GOAL OF THE EXERCISE. What is the number of lines in these records with "viewBox" in them? Answer with that number only.

DATA RECORDS.
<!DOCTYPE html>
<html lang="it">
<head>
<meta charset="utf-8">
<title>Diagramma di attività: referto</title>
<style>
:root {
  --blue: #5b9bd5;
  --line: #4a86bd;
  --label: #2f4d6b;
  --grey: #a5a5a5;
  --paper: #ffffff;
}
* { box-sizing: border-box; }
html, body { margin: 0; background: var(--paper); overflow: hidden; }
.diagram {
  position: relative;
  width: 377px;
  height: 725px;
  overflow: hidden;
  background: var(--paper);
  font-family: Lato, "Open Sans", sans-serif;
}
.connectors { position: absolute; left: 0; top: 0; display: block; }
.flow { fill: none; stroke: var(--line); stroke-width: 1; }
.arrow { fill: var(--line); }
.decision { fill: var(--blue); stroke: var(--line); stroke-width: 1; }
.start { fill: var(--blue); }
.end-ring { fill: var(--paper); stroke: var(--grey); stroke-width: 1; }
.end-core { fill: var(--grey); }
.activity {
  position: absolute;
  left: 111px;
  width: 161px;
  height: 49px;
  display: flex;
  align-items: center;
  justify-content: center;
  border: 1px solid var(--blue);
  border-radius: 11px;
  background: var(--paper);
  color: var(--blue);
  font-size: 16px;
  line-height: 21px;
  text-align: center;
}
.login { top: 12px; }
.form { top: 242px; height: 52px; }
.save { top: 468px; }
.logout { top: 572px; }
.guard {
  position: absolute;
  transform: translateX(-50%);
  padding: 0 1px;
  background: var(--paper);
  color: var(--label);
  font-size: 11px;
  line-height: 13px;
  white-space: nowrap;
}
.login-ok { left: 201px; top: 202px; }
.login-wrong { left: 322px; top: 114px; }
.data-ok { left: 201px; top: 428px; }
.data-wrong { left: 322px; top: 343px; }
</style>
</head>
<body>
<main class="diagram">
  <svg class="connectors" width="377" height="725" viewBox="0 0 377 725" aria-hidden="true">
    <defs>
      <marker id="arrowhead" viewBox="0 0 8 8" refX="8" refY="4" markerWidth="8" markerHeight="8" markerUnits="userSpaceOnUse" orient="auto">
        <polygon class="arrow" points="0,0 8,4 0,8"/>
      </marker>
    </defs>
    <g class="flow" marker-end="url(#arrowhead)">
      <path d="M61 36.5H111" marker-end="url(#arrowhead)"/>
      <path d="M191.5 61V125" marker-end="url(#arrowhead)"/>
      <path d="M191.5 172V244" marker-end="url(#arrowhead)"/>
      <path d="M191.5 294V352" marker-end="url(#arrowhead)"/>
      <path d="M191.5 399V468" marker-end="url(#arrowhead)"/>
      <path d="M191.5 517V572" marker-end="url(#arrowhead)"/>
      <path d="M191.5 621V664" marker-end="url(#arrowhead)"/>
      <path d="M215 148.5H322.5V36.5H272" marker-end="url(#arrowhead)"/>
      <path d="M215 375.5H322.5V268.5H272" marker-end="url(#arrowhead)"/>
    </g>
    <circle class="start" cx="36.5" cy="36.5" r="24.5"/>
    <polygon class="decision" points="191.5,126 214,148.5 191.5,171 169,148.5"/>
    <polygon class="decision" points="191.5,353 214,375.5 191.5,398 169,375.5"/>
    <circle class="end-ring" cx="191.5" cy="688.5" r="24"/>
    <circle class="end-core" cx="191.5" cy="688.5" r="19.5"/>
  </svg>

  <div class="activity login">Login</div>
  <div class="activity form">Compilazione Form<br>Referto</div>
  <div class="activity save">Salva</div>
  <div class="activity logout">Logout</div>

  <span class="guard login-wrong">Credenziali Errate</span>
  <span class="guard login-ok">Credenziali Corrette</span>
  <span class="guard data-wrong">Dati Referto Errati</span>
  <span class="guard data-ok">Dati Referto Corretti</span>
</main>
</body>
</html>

TASK OUTPUT. 2